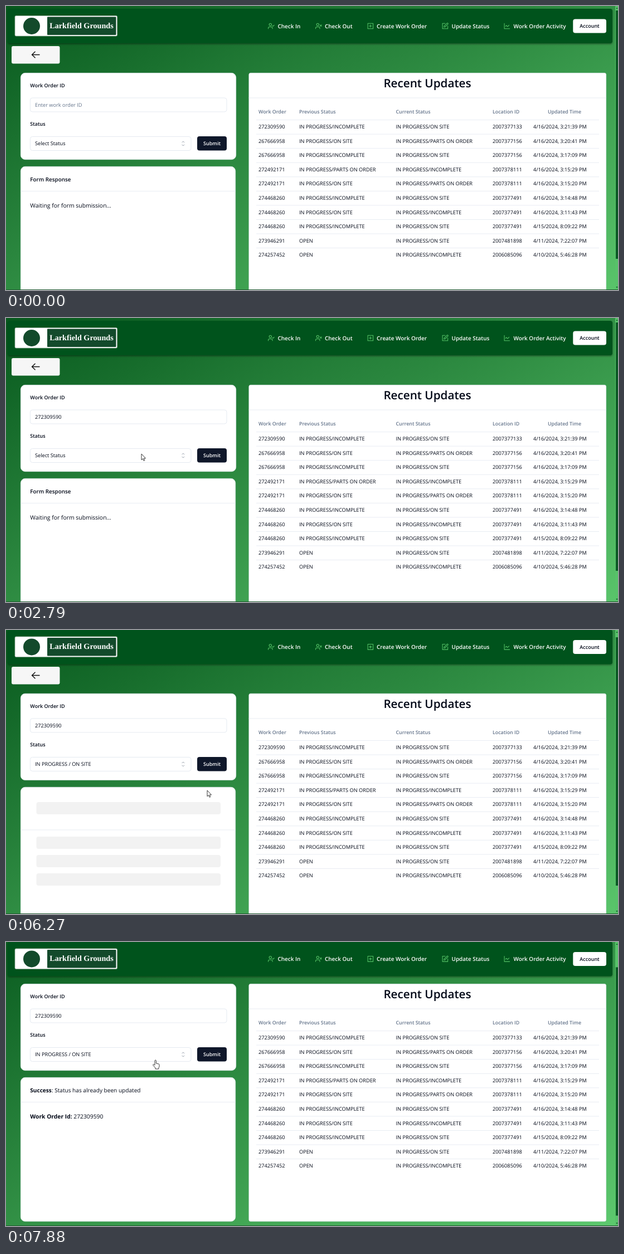
These frames come from a looping animation (1098x510 px, 8000 ms). An HTML page:

```html
<!DOCTYPE html>
<html lang="en">
<head>
<meta charset="utf-8">
<title>Work order status</title>
<style>
html, body { margin: 0; width: 100%; height: 100%; overflow: hidden; background: #0c5c22; }
svg { display: block; width: 1098px; height: 510px; font-family: "Open Sans", "Noto Sans", sans-serif; }
text { white-space: pre; text-rendering: geometricPrecision; }
</style>
</head>
<body>
<svg id="stage" viewBox="0 0 1098 510"></svg>
<script>
const stage = document.getElementById('stage');
const TEXT = '#020817', INK = '#0f172a', LINE = '#e2e8f0', MUTED = '#64748b';
const BOLD = 'font-weight="600"';

const STATUS = {
  I: 'IN PROGRESS/INCOMPLETE', S: 'IN PROGRESS/ON SITE',
  P: 'IN PROGRESS/PARTS ON ORDER', O: 'OPEN'
};
const ROWS = `272309590 I S 2007377133 16 3:21:39
267666958 S P 2007377156 16 3:20:41
267666958 I S 2007377156 16 3:17:09
272492171 P I 2007378111 16 3:15:29
272492171 S P 2007378111 16 3:15:20
274468260 I S 2007377491 16 3:14:48
274468260 S I 2007377491 16 3:11:43
274468260 I S 2007377491 15 8:09:22
273946291 O S 2007481898 11 7:22:07
274257452 O I 2006085096 10 5:46:28`.split('\n').map(r => r.split(' '));

const OPTIONS = [
  ...['DISPATCHED CONFIRMED', 'ON SITE', 'PARTS ON ORDER', 'INCOMPLETE', 'UNSATISFACTORY',
    'WAITING FOR QUOTE', 'PROPOSAL APPROVED'].map(s => 'IN PROGRESS / ' + s),
  ...['CONFIRMED', 'PENDING CONFIRMATION', 'CANCELLED', 'NO CHARGE'].map(s => 'COMPLETED / ' + s)
];
const HINTS = ['Two weeks or less', 'A week or less', 'sda', '1233', '123', '2'];

const PERSON = 'M16 21v-2a4 4 0 0 0-4-4H6a4 4 0 0 0-4 4v2M13 7a4 4 0 1 1-8 0a4 4 0 1 1 8 0';
const NAV = [
  [469.5, 487.5, 'Check In', PERSON + 'M16 11l2 2l4-4'],
  [554.5, 572, 'Check Out', PERSON + 'M17 8l5 5M22 8l-5 5'],
  [647.5, 665, 'Create Work Order', 'M3 3h18v18h-18zM8 12h8M12 8v8'],
  [781.5, 799.5, 'Update Status', 'M12 3H3v18h18v-9M18.4 2.6a2.1 2.1 0 0 1 3 3L12 15l-4 1l1-4z'],
  [892.5, 910.5, 'Work Order Activity', 'M3 3v18h18M19 9l-5 5l-4-4l-3 3']
];

// time, x, y of the pointer
const POINTER = [
  [250, 1030, 498], [520, 258, 226], [790, 258, 226], [1180, 205, 181], [1950, 205, 181],
  [2520, 247, 243], [2590, 243, 244], [3300, 243, 244], [3600, 283, 246], [3740, 283, 246],
  [3900, 246, 244], [3960, 245, 246], [4160, 229, 270], [4560, 229, 270], [4830, 373, 261],
  [5590, 373, 261], [5850, 361, 288], [7280, 361, 288], [7880, 267, 212]
];
const SCROLL = [[6269, 0], [6270, 6], [6620, 31], [6760, 39.5], [6900, 45]];

const clamp = v => Math.max(0, Math.min(1, v));
const ramp = (t, a, b) => clamp((t - a) / (b - a));

function track(keys, t) {
  const i = keys.findIndex(k => k[0] > t);
  if (i === 0) return keys[0].slice(1);
  if (i < 0) return keys[keys.length - 1].slice(1);
  const a = keys[i - 1], b = keys[i], f = ramp(t, a[0], b[0]);
  return a.slice(1).map((v, j) => v + (b[j + 1] - v) * f);
}

// y is the middle of the capitals
const text = (x, y, s, size = 9.22, attrs = '') =>
  `<text x="${x}" y="${y + size * 0.357}" font-size="${size}" fill="${TEXT}" ${attrs}>${s}</text>`;
const strong = s => `<tspan font-weight="700">${s}</tspan>`;
const rect = (x, y, w, h, r, fill, attrs = '') =>
  `<rect x="${x}" y="${y}" width="${w}" height="${h}" rx="${r}" fill="${fill}" ${attrs}/>`;
const path = (d, stroke, w, attrs = '') =>
  `<path d="${d}" fill="none" stroke="${stroke}" stroke-width="${w}" ${attrs}/>`;
const rule = (x1, x2, y) => path(`M${x1} ${y}H${x2}`, LINE, 0.8);
const group = (attrs, ...parts) => `<g ${attrs}>${parts.join('')}</g>`;
const card = (x, y, w, h, r) =>
  rect(x + 0.35, y + 0.35, w - 0.7, h - 0.7, r, '#fff', `stroke="${LINE}" stroke-width=".7"`);
const field = (x, y, w, focus) => focus
  ? rect(x - 0.3, y - 0.6, w + 0.9, 26, 4, '#fff', `stroke="${INK}" stroke-width="1.2"`)
  : rect(x + 0.4, y, w - 0.4, 25, 4, '#fff', `stroke="${LINE}" stroke-width=".9"`);

const shadow = (id, alpha) => `<filter id="${id}" x="-10%" y="-20%" width="120%" height="150%">
  <feDropShadow dx="0" dy="1.5" stdDeviation="1.6" flood-opacity="${alpha}"/></filter>`;
const defs = `<defs>
  <linearGradient id="bg" x1="0" y1="0" x2="1" y2="1">
    <stop stop-color="#07581d"/><stop offset="1" stop-color="#5dc96e"/></linearGradient>
  ${shadow('shade', 0.4)}${shadow('soft', 0.18)}
</defs>`;

function header(scroll, wide) {
  const top = -Math.min(scroll, 5.6), dx = wide ? 7.5 : 0;
  return group(`transform="translate(0 ${top})"`,
    rect(3, 5, 1085 + dx, 62, 4, '#02531a', 'filter="url(#shade)"'),
    rect(16, 17.5, 183.5, 36.5, 2, '#fff', 'stroke="#8fa893" stroke-width=".8"'),
    rect(74, 19.5, 123.5, 32.5, 1, '#134a2b'),
    '<circle cx="46" cy="36" r="15" fill="#134a2b"/>',
    `<text x="135.5" y="40" font-size="14.2" font-weight="700" fill="#fff" text-anchor="middle"
      font-family="'Liberation Serif', serif">Larkfield Grounds</text>`,
    group(`transform="translate(${dx} 0)"`,
      ...NAV.map(([ix, x, label, d]) =>
        path(d, '#55c267', 2, `transform="translate(${ix} 29.6) scale(.53)" stroke-linecap="round" stroke-linejoin="round"`) +
        text(x, 36, label, 9.95, BOLD + ' style="fill:#fff"')),
      rect(1017.3, 23.5, 59.7, 25, 4, '#fff'),
      text(1047, 36, 'Account', 9, BOLD + ' text-anchor="middle"')));
}

function table(wide) {
  const grow = wide ? 7.4 : 0;
  const col = x => x + grow * (x - 449) / 615;
  const cols = [453, 526, 699.5, 873, 946].map(col);
  const heads = ['Work Order', 'Previous Status', 'Current Status', 'Location ID', 'Updated Time'];
  return card(435.5, 120, 641.5 + grow, 427, 3) +
    text(756 + grow / 2, 138.2, 'Recent Updates', 20.7, BOLD + ' text-anchor="middle"') +
    rule(435.5, 1077 + grow, 165) +
    heads.map((h, i) => text(i < 4 ? cols[i] : col(972), 190.3, h, 8.85, BOLD + ` style="fill:${MUTED}"`)).join('') +
    ROWS.map(([id, prev, cur, loc, day, time], i) => {
      const y = 217 + i * 25.55;
      const cells = [id, STATUS[prev], STATUS[cur], loc, `4/${day}/2024, ${time} PM`];
      return rule(449, 1064 + grow, y - 12.4) + cells.map((c, j) => text(cols[j], y, c)).join('');
    }).join('');
}

function form(t) {
  const typed = t >= 1800, chosen = t >= 4300;
  const inputFocus = t >= 1320 && t < 2790, selectFocus = t >= 4300 && t < 5040;
  return card(26, 120, 387, 156, 8) +
    text(43.3, 142.5, 'Work Order ID', 9, BOLD) +
    field(43, 165, 353, inputFocus) +
    (typed ? text(52, 178, '272309590') : text(52, 178, 'Enter work order ID', 9.22, `style="fill:${MUTED}"`)) +
    (t >= 1730 && t < 2790 ? path(`M${typed ? 100.5 : 52} 172v11.5`, INK, 0.8) : '') +
    text(43.3, 212, 'Status', 9, BOLD) +
    field(43, 234.5, 289, selectFocus) +
    text(52, 247, chosen ? OPTIONS[1] : 'Select Status') +
    path('M315.6 245.2l2.2-2.2l2.2 2.2M315.6 248.8l2.2 2.2l2.2-2.2', '#8b93a0', 0.9) +
    rect(343, 234, 53, 25.5, 4, INK) +
    text(369.5, 247, 'Submit', 9, BOLD + ' text-anchor="middle" style="fill:#fff"');
}

function response(t) {
  const panel = card(26, 288, 386, 259, 8);
  if (t < 5040)
    return panel + text(43.3, 311, 'Form Response', 9.85, BOLD) + rule(26, 412, 332.5) +
      text(43.3, 358, 'Waiting for form submission...', 10.4);
  if (t < 6870) {
    const fill = t < 6400 ? '#f2f2f2' : '#efefef';
    return panel + rule(26, 412, 365) +
      [315, 377, 410, 443].map(y => rect(54.5, y, 330.5, 22, 4, fill)).join('');
  }
  return panel + text(43.3, 311, strong('Success') + ': Status has already been updated', 10.1) +
    rule(26, 412, 332.5) + text(43.3, 358.5, strong('Work Order Id:') + ' 272309590', 10.3);
}

function hints(t) {
  const alpha = Math.min(ramp(t, 1320, 1450), 1 - ramp(t, 1790, 1870));
  if (!alpha) return '';
  return group(`opacity="${alpha}"`,
    '<path d="M119.5 197l6-6l6 6z" fill="#2b2b2e"/>',
    rect(111.5, 196.5, 115.5, 154.5, 2, '#2b2b2e', 'filter="url(#soft)"'),
    ...HINTS.map((h, i) => text(120, 212 + i * 24.8, h, 8.3, BOLD + ' style="fill:#fff"')));
}

function menu(t, y) {
  if (t < 3140 || t >= 4370) return '';
  const hover = Math.max(0, Math.floor((y - 236) / 22));
  const alpha = Math.min(ramp(t, 3080, 3260), 1 - ramp(t, 4290, 4370));
  return group(`opacity="${alpha}"`,
    rect(44, 232.5, 287.5, 269.5, 4, '#fff', `stroke="${LINE}" stroke-width=".8" filter="url(#soft)"`),
    rect(47, 236 + hover * 22.05, 282, 22, 2, '#f1f5f9'),
    ...OPTIONS.map((o, i) => text(53, 247 + i * 22.05, o)),
    path('M185 493l2.8 2.8l2.8-2.8', INK, 1));
}

function pointer(t, x, y) {
  if (t < 250) return '';
  let shape;
  if (t > 1000 && t < 2500 && y < 190)
    shape = path('M-2-5.5h1.5l.5.5l.5-.5h1.5M0-5v10M-2 5.5h1.5l.5-.5l.5.5h1.5', '#111', 1);
  else if (t > 7280 && y < 216)
    shape = `<path d="M0 1.5Q0 0 1.2 0T2.4 1.5V6l4.8 1Q8 7.3 8 8.5V11Q8 13 6.8 14V16H1V14L-3 9.5
      Q-3.8 8.3-2.8 7.8T0 9.2Z" fill="#fff" stroke="#222" stroke-width=".9"/>`;
  else
    shape = `<path d="M0 0V10.8L2.4 8.6L4.1 12.4L5.8 11.7L4.2 8H7.5Z"
      fill="#fff" stroke="#222" stroke-width=".9"/>`;
  return group(`transform="translate(${x} ${y})"`, shape);
}

function scrollbar(scroll) {
  const top = 8 + scroll * 0.83;
  return rect(1093, 0, 5, 510, 0, '#57c269') +
    rect(1094, top, 4, 446, 0, '#0b5824') +
    '<path d="M1094.5 5l1.5-2.5l1.5 2.5zM1094.5 504l1.5 2.5l1.5-2.5z" fill="#0b5824"/>';
}

function scene(t) {
  const wide = t >= 3140 && t < 4335;
  const [scroll] = track(SCROLL, t), [x, y] = track(POINTER, t);
  return defs +
    group(`transform="translate(0 ${-scroll})"`,
      rect(0, 0, 1098, 555, 0, 'url(#bg)'),
      rect(10, 72, 86.5, 31.5, 3, '#f6f6f6'),
      path('M60.5 87.5H46.5M52.5 81.7L46.5 87.5L52.5 93.3', '#111', 1.4),
      form(t), response(t), table(wide)) +
    header(scroll, wide) + hints(t) + menu(t, y) +
    (wide ? '' : scrollbar(scroll)) +
    rect(0, 509, 1098, 1, 0, '#1f5a30') +
    pointer(t, x, y);
}

let shown = '';
function draw() {
  const next = scene(performance.now() % 8000);
  if (next !== shown) stage.innerHTML = shown = next;
  requestAnimationFrame(draw);
}
draw();
</script>
</body>
</html>
```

____

= Goal of the exercise =
Read through the material above, and whenever a line contains "rule", copy it.

= Solution for this exercise =
const rule = (x1, x2, y) => path(`M${x1} ${y}H${x2}`, LINE, 0.8);
    rule(435.5, 1077 + grow, 165) +
      return rule(449, 1064 + grow, y - 12.4) + cells.map((c, j) => text(cols[j], y, c)).join('');
    return panel + text(43.3, 311, 'Form Response', 9.85, BOLD) + rule(26, 412, 332.5) +
    return panel + rule(26, 412, 365) +
    rule(26, 412, 332.5) + text(43.3, 358.5, strong('Work Order Id:') + ' 272309590', 10.3);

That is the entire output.